Paul's  Negative Influence on Morality

Page 59-60

To this the Man replied: 'Any really great leader must be the master of himself; and nothing could be more confusing, in our attempts to establish the moral responsibility of each individual, than is Paul's statement that he was possessed by an influence, independent of himself, that impelled him to do wrong contrary to his intent.*

'Hence if we were to allow, generally, this shifting of moral responsibility—through the attributing the culpability for sin to an external power, either personal or impersonal; which was not simply an influence, but an irresistibly impelling power—we should lower moral standards through weakening of individual responsibility.

'Thus Paul's influence did not make for moral conditions. Paul's influence was certainly bad in this respect. I do not forget that elsewhere— indeed almost immediately—Paul takes an entirely contradictory attitude; but this is another instance of that vacillation which adds to our confusion; and adds to our distrust of the man, of his doctrines, and of the validity of his claims to inspiration. Paul may have caused— surely furnished the palliation of—the Manichasan tenet of inherent evil in the flesh. In our estimate of what constitutes moral reponsibility nothing could be more confusing than are these statements of Paul.

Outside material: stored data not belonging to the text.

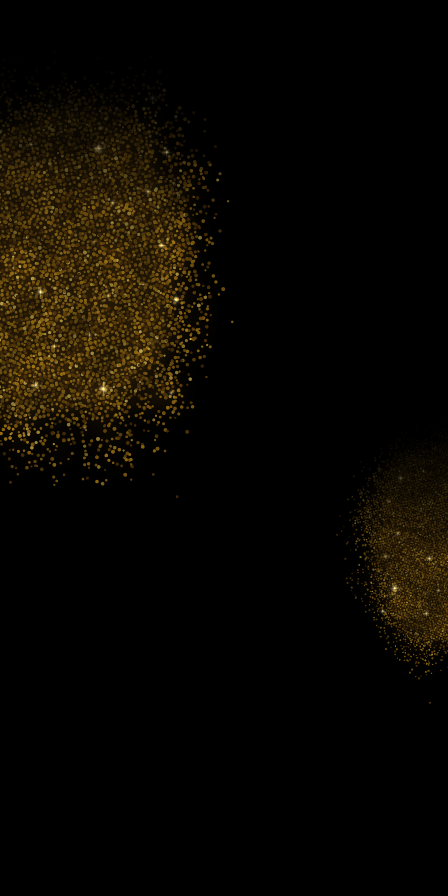
Reproduce this background procedurally as a Shadertoy shader.

```glsl
#define GRAIN_SIZE 0.0105
#define GRAIN_LAYERS 2
#define STAR_COUNT 30
#define STAR_SIZE 0.030
#define EDGE_RAGGEDNESS 0.16
#define BRONZE vec3(0.23, 0.14, 0.02)
#define GOLD vec3(0.53, 0.39, 0.07)
#define PALE_GOLD vec3(0.62, 0.54, 0.24)
#define STARLIGHT vec3(0.60, 0.58, 0.44)
#define DUST vec3(0.14, 0.095, 0.02)

vec3 hash3(vec2 p) {
    vec3 q = fract(p.xyx * vec3(0.1031, 0.1030, 0.0973));
    q += dot(q, q.yxz + 33.33);
    return fract((q.xxy + q.yzz) * q.zyx);
}

float gradientNoise(vec2 p) {
    vec2 cell = floor(p), f = fract(p);
    vec2 blend = f * f * f * (f * (f * 6.0 - 15.0) + 10.0);
    float corner[4];
    for (int i = 0; i < 4; i++) {
        vec2 offset = vec2(i & 1, i >> 1);
        float angle = 6.2832 * hash3(cell + offset + 57.0).x;
        corner[i] = dot(vec2(cos(angle), sin(angle)), f - offset);
    }
    return mix(mix(corner[0], corner[1], blend.x),
               mix(corner[2], corner[3], blend.x), blend.y);
}

// Chance of finding a grain: full in the core, thinning at a ragged rim
float cloudDensity(vec2 p, vec2 center, vec2 radius) {
    vec2 q = pow(max(abs(p - center) / radius, 1e-4), vec2(2.4));
    float rim = pow(q.x + q.y, 1.0 / 2.4);
    rim += EDGE_RAGGEDNESS * gradientNoise(p * 9.0);
    float density = 1.0 - smoothstep(0.60, 1.10, rim);
    return density * mix(density, 1.0, 0.4);
}

// Eight-pointed glint with a soft core
float glint(vec2 d, float size) {
    d /= size;
    float reach = length(d);
    if (reach > 1.0) return 0.0;
    vec2 diagonal = vec2(d.x + d.y, d.x - d.y) * 0.7071;
    float straight = min(abs(d.x), abs(d.y));
    float slanted = min(abs(diagonal.x), abs(diagonal.y));
    float rays = exp(-16.0 * straight) + 0.6 * exp(-20.0 * slanted);
    float falloff = (1.0 - reach) * (1.0 - reach);
    return rays * falloff + 0.5 * exp(-14.0 * reach * reach);
}

vec3 glitterCloud(vec2 p, vec2 center, vec2 radius, float scale, vec2 fade) {
    vec2 reach = abs(p - center) / radius;
    if (max(reach.x, reach.y) > 1.35) return vec3(0.0);

    float pixel = 2.0 / iResolution.y;
    float light = 1.0 - smoothstep(fade.x, fade.y, p.y);
    float density = cloudDensity(p, center, radius);
    vec3 color = DUST * density * density;

    // Jittered grains on rotated grids
    float size = GRAIN_SIZE * scale;
    for (int i = 0; i < GRAIN_LAYERS; i++) {
        float turn = 0.45 + 0.9 * float(i);
        mat2 spin = mat2(cos(turn), sin(turn), -sin(turn), cos(turn));
        vec2 grid = spin * p / size;
        vec2 cell = floor(grid);
        vec3 rnd = hash3(cell + 200.0 + 71.0 * float(i));
        vec3 tone = hash3(cell + 500.0 + 37.0 * float(i));
        vec2 middle = (cell + 0.5) * size * spin;
        float present = step(tone.x, 0.85 * cloudDensity(middle, center, radius));
        float grainRadius = mix(0.22, 0.42, rnd.z);
        vec2 spot = 0.5 + (rnd.xy - 0.5) * (1.0 - 2.0 * grainRadius);
        float blur = 0.6 * pixel / size;
        float d = length(fract(grid) - spot);
        float mask = 1.0 - smoothstep(grainRadius - blur, grainRadius + blur, d);
        vec3 grain = mix(BRONZE, GOLD, tone.y);
        grain = mix(grain, PALE_GOLD, smoothstep(0.88, 1.0, tone.z));
        color = mix(color, grain, mask * present);
    }
    color *= 1.0 + 0.5 * gradientNoise(p * 14.0);

    // Stars on a low-discrepancy sequence, few large and many small
    for (int i = 0; i < STAR_COUNT; i++) {
        float n = float(i) + 1.0;
        vec2 spread = fract(n * vec2(0.7549, 0.5698) + 0.3) * 2.0 - 1.0;
        vec2 star = center + spread * radius * 0.76;
        float strength = hash3(vec2(n, 9.0)).x;
        float starSize = STAR_SIZE * sqrt(scale) * mix(0.35, 1.0, strength * strength);
        float visible = smoothstep(0.05, 0.4, cloudDensity(star, center, radius));
        color += STARLIGHT * visible * (0.4 + 0.6 * strength) * glint(p - star, starSize);
    }
    return color * light;
}

void mainImage(out vec4 fragColor, in vec2 fragCoord) {
    vec2 p = 2.0 * fragCoord / iResolution.y;

    // Large cloud at the upper left, finer one at the right edge
    vec3 color = glitterCloud(p, vec2(0.155, 1.41), vec2(0.35, 0.49), 1.0, vec2(1.38, 1.93));
    color += 0.85 * glitterCloud(p, vec2(1.0, 0.79), vec2(0.225, 0.29), 0.55, vec2(0.66, 1.10));

    fragColor = vec4(min(color, 1.0), 1.0);
}
```
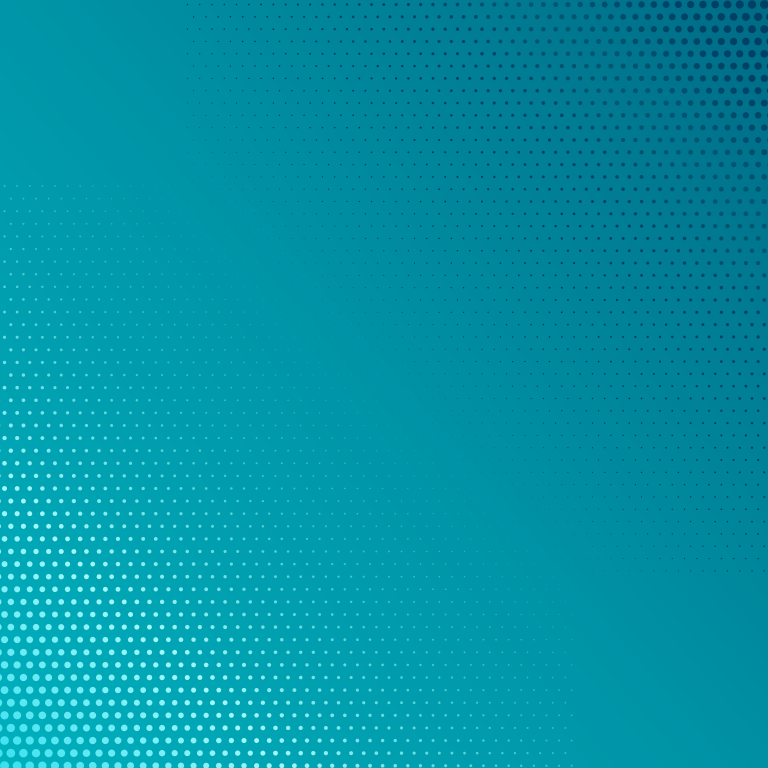
Reproduce this background procedurally as a Shadertoy shader.

```glsl
// Teal diagonal gradient with two staggered halftone dot fields:
// navy dots shrink away from the upper right corner and
// cyan dots shrink away from the lower left corner.

const vec3 TEAL_LIGHT = vec3(0.00, 0.69, 0.74);
const vec3 TEAL_MID   = vec3(0.00, 0.575, 0.65);
const vec3 TEAL_DEEP  = vec3(0.00, 0.42, 0.525);
const vec3 NAVY       = vec3(0.00, 0.25, 0.39);
const vec3 NAVY_SOFT  = vec3(0.00, 0.36, 0.46);
const vec3 CYAN       = vec3(0.22, 0.88, 0.94);
const vec3 CYAN_PALE  = vec3(0.64, 0.97, 0.98);
const vec3 CYAN_DIM   = vec3(0.18, 0.77, 0.81);

// Blend of three colours, the middle one placed at t = 0.5
vec3 ramp(vec3 a, vec3 b, vec3 c, float t) {
    return mix(mix(a, b, clamp(t * 2.0, 0.0, 1.0)), c, clamp(t * 2.0 - 1.0, 0.0, 1.0));
}

// Nearest dot centre of a grid whose odd rows move by half a pitch
vec2 dotCentre(vec2 p, vec2 origin, vec2 pitch) {
    vec2 g = (p - origin) / pitch;
    float row = floor(g.y + 0.5);
    float shift = 0.5 * mod(row, 2.0);
    float column = floor(g.x - shift + 0.5);
    return origin + pitch * vec2(column + shift, row);
}

// Diagonal (taxicab) distance from a corner
float cornerDistance(vec2 p, vec2 corner) {
    vec2 d = abs(p - corner);
    return d.x + d.y;
}

// Dot radius falling from the corner outwards
float dotRadius(float d, float size, float power) {
    return 0.0005 + size * pow(max(1.0 - d / 1.04, 0.0), power);
}

// Smooth disc coverage, dissolving towards the middle diagonal
float dotCover(vec2 p, vec2 centre, float radius, float d, float pixel) {
    float disc = clamp((radius - length(p - centre)) / pixel + 0.5, 0.0, 1.0);
    return disc * (1.0 - smoothstep(0.78, 1.08, d));
}

void mainImage(out vec4 fragColor, in vec2 fragCoord) {
    vec2 p = fragCoord / iResolution.xy;
    float pixel = 1.0 / min(iResolution.x, iResolution.y);

    // Background
    vec3 color = ramp(TEAL_LIGHT, TEAL_MID, TEAL_DEEP, dot(p, vec2(0.54, 0.46)));

    // Navy dots, upper right
    vec2 centre = dotCentre(p, vec2(0.2441, 0.9941), vec2(0.01598, 0.01603));
    float d = cornerDistance(centre, vec2(1.0));
    float inside = step(0.240, centre.x) * step(0.252, centre.y);
    float cover = dotCover(p, centre, dotRadius(d, 0.0052, 2.0), d, pixel);
    vec3 navy = mix(NAVY, NAVY_SOFT, 0.8 * exp(-pow((d - 0.30) / 0.12, 2.0)));
    color = mix(color, navy, cover * inside);

    // Cyan dots, lower left
    centre = dotCentre(p, vec2(0.0059, 0.7578), vec2(0.01641));
    d = cornerDistance(centre, vec2(0.0));
    inside = step(centre.x, 0.748) * step(centre.y, 0.762);
    cover = dotCover(p, centre, dotRadius(d, 0.0054, 1.6), d, pixel);
    color = mix(color, ramp(CYAN, CYAN_PALE, CYAN_DIM, d / 0.74), cover * inside);

    fragColor = vec4(color, 1.0);
}
```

* Rom. vii. i: "So it is no more I that do it (evil), but sin that dwelleth in me." Rom. vii. 25 : "So then I myself with the mind serve the law of God, but with the flesh the law of sin."

Paul Is Malleable - Any Interpretation Fits

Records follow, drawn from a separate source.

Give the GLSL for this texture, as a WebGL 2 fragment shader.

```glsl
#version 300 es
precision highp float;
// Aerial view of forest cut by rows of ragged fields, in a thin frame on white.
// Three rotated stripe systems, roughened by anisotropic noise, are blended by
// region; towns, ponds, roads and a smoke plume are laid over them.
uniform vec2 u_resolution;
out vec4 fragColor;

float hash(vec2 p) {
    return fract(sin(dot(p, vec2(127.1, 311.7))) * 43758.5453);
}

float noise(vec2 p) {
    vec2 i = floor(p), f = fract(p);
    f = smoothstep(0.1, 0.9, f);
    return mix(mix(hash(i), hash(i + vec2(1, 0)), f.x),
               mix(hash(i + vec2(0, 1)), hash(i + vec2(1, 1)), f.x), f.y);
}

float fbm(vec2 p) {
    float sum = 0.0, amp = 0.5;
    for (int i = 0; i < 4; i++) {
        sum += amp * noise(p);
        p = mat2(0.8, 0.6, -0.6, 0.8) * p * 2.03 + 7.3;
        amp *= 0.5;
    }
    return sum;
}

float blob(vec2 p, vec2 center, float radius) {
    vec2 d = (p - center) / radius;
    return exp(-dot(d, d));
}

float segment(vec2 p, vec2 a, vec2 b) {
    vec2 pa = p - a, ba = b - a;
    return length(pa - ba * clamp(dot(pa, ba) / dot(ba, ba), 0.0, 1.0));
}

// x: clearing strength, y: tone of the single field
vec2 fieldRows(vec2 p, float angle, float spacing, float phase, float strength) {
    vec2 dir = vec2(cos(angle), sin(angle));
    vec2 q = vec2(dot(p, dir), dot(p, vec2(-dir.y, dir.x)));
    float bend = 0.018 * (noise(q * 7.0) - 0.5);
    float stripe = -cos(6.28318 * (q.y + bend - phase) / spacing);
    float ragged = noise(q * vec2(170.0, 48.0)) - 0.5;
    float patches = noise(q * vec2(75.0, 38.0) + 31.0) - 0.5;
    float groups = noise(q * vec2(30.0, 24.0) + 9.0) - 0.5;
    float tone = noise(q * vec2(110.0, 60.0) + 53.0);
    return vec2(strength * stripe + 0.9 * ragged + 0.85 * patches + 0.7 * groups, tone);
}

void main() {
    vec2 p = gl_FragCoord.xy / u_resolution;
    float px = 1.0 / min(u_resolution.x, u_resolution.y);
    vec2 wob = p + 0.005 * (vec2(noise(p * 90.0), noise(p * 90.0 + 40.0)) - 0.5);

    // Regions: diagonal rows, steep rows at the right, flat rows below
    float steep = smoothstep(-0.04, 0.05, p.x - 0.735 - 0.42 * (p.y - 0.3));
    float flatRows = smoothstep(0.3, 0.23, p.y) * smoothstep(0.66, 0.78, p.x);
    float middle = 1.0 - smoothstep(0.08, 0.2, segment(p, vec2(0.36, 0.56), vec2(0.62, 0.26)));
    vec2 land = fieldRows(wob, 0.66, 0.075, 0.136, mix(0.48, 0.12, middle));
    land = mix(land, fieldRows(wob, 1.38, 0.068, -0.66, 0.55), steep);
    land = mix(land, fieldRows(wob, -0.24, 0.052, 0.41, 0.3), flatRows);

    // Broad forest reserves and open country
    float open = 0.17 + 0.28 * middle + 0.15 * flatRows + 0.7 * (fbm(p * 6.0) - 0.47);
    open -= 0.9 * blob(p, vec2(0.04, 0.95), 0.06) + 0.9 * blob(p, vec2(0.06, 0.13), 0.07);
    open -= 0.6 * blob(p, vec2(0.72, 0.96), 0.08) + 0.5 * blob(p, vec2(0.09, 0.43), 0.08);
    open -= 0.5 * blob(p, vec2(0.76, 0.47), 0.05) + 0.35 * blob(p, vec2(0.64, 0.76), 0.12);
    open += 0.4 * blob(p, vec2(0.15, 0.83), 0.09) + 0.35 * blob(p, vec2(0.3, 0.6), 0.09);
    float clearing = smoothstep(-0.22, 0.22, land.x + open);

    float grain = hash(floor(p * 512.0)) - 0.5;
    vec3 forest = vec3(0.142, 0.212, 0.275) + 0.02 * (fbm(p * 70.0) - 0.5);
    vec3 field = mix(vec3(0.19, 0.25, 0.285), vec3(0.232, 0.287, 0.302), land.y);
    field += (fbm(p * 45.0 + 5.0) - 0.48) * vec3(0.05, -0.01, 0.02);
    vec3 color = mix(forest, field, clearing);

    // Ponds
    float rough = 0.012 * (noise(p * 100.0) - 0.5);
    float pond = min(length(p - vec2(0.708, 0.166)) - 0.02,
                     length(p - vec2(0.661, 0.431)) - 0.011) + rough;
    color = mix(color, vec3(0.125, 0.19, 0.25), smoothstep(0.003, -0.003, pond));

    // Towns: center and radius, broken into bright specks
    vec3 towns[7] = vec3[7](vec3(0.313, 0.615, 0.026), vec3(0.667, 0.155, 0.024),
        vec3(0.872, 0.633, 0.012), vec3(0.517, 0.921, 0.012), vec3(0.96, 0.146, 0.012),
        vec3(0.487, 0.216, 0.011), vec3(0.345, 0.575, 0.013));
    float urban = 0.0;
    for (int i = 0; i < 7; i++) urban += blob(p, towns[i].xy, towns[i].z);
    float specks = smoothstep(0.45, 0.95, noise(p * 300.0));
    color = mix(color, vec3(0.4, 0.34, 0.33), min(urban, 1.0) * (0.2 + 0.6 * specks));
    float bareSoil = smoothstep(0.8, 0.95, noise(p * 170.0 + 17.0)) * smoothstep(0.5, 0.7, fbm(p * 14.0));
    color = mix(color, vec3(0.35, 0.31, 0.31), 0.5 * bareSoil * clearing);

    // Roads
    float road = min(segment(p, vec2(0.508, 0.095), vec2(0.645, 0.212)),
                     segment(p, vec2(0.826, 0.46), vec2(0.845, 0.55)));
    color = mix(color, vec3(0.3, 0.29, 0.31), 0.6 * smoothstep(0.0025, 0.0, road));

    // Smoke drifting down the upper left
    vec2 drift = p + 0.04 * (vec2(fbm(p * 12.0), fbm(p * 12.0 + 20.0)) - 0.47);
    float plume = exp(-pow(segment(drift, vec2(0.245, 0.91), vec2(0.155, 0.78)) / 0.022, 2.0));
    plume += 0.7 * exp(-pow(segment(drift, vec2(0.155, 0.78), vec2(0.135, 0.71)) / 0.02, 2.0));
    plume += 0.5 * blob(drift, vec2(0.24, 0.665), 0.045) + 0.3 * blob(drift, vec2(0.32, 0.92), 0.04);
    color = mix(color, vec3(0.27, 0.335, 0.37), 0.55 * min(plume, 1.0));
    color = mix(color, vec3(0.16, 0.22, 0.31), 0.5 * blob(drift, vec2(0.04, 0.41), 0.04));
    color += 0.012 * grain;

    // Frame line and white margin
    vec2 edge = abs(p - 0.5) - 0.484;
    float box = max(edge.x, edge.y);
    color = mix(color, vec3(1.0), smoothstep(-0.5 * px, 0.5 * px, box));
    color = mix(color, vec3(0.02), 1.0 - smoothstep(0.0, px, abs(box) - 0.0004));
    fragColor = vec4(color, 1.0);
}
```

Page 67

"Paul's theology has two elements, the logical and the mystical, which are seldom wholly separated from each other, and it is these elements that have permitted his ideas to be so readily modified or construed or combined as to form the foundation of varied systems of theology; for Paul's variety and complexity of expression, his varying metaphors permit such varied construction that they are readily adaptable to any interpretation in favor of which the student is prepossessed."

Paul's Doctrines Contradict Themselves

Page 105
'As I said, these men make no demands on me. They do not tell me that I can find the way to heaven only by accepting the guidance of the disordered mind of Saul of Tarsus, one-half of whose utterances it is necessary to ignore in order to believe the other half.

Page 111
'Will the time ever come that you will be content to teach the simple creed of a natural God and a consistent gospel? For that gospel can never be consistent while you demand belief in statements diametrically opposed to one another.

Paul's Misuse of Proof Texting From The Bible

Page 210
"One phase of his intense self-absorption is shown in the inappositeness of his quotations from the Scriptures. It could not be from ignorance that he failed to quote them pertinently. That he had them in mind is evident, for he was constantly denouncing the law, and the denunciatory passages would have eminently attracted him."

Further Information on Southworth

Horatio Southworth, The First Millenial Faith (London: 1893) version